Stored data entries:
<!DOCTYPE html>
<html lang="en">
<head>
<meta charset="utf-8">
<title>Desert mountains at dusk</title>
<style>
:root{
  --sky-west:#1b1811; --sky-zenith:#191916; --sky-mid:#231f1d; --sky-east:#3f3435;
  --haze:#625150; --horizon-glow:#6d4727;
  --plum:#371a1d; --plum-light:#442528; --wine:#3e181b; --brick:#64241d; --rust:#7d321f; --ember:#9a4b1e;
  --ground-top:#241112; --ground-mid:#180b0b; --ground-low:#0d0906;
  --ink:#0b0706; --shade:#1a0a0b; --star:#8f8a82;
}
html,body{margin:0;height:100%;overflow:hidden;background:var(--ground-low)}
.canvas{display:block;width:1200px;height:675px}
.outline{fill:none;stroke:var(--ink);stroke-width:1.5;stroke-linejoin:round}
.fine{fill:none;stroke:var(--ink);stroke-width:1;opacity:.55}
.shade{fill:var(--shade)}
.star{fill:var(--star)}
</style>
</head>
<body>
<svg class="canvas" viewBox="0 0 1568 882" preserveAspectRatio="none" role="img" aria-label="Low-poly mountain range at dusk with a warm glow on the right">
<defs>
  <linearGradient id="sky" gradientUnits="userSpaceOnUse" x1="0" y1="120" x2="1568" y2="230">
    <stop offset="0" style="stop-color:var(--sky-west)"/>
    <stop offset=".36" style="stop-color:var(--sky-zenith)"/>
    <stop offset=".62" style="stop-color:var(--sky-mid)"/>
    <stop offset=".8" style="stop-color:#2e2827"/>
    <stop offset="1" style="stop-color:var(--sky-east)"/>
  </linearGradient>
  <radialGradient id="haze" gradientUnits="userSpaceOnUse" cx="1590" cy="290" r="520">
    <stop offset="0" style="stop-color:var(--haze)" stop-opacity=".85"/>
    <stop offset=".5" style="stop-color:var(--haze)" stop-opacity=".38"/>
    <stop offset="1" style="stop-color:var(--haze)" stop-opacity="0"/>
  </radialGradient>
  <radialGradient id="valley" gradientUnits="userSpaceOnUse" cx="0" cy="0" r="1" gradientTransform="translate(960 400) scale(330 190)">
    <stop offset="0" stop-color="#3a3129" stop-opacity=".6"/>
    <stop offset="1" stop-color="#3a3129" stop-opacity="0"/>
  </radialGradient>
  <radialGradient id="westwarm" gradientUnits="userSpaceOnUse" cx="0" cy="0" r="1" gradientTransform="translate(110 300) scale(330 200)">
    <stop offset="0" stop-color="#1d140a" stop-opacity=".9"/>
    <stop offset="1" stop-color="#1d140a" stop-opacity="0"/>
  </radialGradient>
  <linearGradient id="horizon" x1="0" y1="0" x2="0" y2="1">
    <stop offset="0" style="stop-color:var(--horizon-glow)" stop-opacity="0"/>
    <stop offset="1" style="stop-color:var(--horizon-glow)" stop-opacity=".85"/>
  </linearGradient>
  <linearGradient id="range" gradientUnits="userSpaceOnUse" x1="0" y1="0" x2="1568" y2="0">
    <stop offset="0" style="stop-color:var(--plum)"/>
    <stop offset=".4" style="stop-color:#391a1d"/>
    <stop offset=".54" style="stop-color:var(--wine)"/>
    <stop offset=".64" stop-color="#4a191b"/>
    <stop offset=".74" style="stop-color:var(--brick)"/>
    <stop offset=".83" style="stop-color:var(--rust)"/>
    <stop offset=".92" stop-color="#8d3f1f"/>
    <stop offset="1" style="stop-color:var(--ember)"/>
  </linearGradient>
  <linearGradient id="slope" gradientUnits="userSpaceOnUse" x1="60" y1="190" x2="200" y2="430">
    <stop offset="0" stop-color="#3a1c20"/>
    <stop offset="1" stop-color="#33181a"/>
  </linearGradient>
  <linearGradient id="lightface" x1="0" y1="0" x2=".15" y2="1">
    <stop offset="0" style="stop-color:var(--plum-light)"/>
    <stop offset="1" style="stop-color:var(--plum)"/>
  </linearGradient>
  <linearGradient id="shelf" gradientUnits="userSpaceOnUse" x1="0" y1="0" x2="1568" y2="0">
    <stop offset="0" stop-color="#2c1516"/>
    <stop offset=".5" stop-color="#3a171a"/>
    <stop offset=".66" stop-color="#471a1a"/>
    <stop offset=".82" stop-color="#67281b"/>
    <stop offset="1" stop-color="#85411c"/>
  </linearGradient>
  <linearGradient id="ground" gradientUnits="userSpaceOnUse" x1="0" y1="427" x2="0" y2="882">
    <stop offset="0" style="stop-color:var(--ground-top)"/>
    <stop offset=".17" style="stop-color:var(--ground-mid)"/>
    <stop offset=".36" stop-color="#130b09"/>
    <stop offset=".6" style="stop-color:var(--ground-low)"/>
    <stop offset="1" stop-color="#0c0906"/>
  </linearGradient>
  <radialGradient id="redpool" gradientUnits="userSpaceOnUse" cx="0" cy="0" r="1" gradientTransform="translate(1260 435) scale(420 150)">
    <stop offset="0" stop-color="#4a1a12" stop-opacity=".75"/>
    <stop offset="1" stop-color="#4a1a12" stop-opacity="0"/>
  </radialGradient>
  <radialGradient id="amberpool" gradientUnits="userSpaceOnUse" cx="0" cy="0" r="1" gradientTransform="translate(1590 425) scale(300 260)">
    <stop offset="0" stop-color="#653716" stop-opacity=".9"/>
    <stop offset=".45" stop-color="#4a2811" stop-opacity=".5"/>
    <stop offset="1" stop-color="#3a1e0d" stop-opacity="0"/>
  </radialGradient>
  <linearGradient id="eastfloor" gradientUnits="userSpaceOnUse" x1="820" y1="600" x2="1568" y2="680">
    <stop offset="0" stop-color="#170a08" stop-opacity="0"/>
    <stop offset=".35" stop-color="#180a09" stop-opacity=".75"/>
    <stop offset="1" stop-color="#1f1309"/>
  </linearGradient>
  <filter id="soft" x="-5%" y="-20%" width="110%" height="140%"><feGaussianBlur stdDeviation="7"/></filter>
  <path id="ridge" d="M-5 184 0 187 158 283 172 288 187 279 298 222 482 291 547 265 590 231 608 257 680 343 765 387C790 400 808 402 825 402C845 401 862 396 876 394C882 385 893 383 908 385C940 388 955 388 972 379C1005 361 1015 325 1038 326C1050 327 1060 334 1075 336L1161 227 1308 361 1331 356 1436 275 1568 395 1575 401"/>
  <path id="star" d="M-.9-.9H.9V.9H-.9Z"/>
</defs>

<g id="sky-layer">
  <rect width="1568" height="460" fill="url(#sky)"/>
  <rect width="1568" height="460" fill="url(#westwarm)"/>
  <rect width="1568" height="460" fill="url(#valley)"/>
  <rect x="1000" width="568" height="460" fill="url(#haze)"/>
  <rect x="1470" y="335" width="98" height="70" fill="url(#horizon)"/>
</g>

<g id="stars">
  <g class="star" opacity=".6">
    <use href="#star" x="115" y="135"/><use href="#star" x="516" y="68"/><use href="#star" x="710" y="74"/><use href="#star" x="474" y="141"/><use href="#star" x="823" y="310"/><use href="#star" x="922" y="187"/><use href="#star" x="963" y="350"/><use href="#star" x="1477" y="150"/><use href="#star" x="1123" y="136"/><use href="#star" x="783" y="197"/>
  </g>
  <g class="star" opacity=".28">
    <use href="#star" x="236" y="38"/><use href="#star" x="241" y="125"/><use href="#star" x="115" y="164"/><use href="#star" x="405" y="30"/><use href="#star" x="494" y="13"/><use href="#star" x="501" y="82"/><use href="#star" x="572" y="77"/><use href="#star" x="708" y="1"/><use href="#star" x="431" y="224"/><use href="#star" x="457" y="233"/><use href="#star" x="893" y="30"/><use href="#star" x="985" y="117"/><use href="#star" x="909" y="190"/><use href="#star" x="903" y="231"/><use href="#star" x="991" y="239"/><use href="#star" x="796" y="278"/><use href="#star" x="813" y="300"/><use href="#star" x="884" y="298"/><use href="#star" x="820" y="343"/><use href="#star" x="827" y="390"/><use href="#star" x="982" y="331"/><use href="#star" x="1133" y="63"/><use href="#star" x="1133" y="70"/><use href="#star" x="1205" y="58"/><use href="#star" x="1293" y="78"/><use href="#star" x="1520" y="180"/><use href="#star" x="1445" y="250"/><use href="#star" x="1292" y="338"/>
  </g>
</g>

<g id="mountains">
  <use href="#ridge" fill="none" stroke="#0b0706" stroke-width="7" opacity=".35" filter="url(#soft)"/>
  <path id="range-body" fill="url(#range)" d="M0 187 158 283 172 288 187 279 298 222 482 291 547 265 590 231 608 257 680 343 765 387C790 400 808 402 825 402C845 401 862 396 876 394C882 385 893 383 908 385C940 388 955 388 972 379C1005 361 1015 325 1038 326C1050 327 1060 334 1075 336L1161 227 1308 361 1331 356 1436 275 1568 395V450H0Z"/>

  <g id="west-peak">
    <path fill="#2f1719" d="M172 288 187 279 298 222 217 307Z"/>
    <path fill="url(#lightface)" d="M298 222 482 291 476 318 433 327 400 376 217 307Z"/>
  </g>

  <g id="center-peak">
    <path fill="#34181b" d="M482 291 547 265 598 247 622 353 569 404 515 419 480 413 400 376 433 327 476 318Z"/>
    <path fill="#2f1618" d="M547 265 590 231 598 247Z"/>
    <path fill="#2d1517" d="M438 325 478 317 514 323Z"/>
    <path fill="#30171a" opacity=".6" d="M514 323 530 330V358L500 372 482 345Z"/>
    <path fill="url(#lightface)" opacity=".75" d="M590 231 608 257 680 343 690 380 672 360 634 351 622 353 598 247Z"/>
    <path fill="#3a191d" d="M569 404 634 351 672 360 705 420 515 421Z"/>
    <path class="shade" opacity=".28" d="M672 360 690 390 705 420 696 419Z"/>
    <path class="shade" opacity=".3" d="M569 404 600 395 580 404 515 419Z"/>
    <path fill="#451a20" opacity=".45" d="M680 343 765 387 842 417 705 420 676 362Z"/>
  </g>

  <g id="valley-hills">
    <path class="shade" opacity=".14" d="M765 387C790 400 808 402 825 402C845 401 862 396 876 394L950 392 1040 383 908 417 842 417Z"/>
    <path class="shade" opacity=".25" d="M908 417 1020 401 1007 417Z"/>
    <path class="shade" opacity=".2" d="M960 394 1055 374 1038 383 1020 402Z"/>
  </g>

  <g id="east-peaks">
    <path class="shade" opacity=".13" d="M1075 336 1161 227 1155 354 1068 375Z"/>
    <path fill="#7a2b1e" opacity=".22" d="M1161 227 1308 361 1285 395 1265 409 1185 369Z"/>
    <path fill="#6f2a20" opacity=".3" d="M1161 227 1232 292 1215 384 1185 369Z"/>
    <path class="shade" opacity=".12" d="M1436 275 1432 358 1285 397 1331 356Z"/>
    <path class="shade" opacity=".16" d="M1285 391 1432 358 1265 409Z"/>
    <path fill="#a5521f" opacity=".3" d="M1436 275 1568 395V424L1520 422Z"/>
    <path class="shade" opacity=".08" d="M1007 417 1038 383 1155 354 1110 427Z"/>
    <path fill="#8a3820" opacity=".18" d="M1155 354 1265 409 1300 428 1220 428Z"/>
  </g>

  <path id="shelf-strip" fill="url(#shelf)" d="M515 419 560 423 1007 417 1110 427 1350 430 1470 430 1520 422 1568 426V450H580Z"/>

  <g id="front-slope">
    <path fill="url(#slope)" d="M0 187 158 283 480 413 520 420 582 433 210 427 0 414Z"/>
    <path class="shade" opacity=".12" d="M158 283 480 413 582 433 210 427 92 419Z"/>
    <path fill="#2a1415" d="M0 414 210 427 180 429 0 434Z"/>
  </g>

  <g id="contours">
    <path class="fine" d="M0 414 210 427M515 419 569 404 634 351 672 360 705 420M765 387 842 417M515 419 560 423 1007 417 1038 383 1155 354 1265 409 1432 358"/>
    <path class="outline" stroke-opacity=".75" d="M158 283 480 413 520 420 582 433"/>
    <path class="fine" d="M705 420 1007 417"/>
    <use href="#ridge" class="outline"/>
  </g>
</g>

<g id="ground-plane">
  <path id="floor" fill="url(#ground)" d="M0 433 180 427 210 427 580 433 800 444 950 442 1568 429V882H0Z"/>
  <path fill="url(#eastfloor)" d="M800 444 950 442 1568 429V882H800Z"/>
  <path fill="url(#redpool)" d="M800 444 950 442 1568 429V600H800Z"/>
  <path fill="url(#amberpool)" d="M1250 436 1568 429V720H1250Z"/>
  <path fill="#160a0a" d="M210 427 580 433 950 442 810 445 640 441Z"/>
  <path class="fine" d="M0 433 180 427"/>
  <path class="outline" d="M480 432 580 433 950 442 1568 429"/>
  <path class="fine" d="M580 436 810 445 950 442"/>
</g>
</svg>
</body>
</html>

* [Work item]: Reply with nothing but the number of lines in the entries that include "stroke".

* [Reply to the task]: 4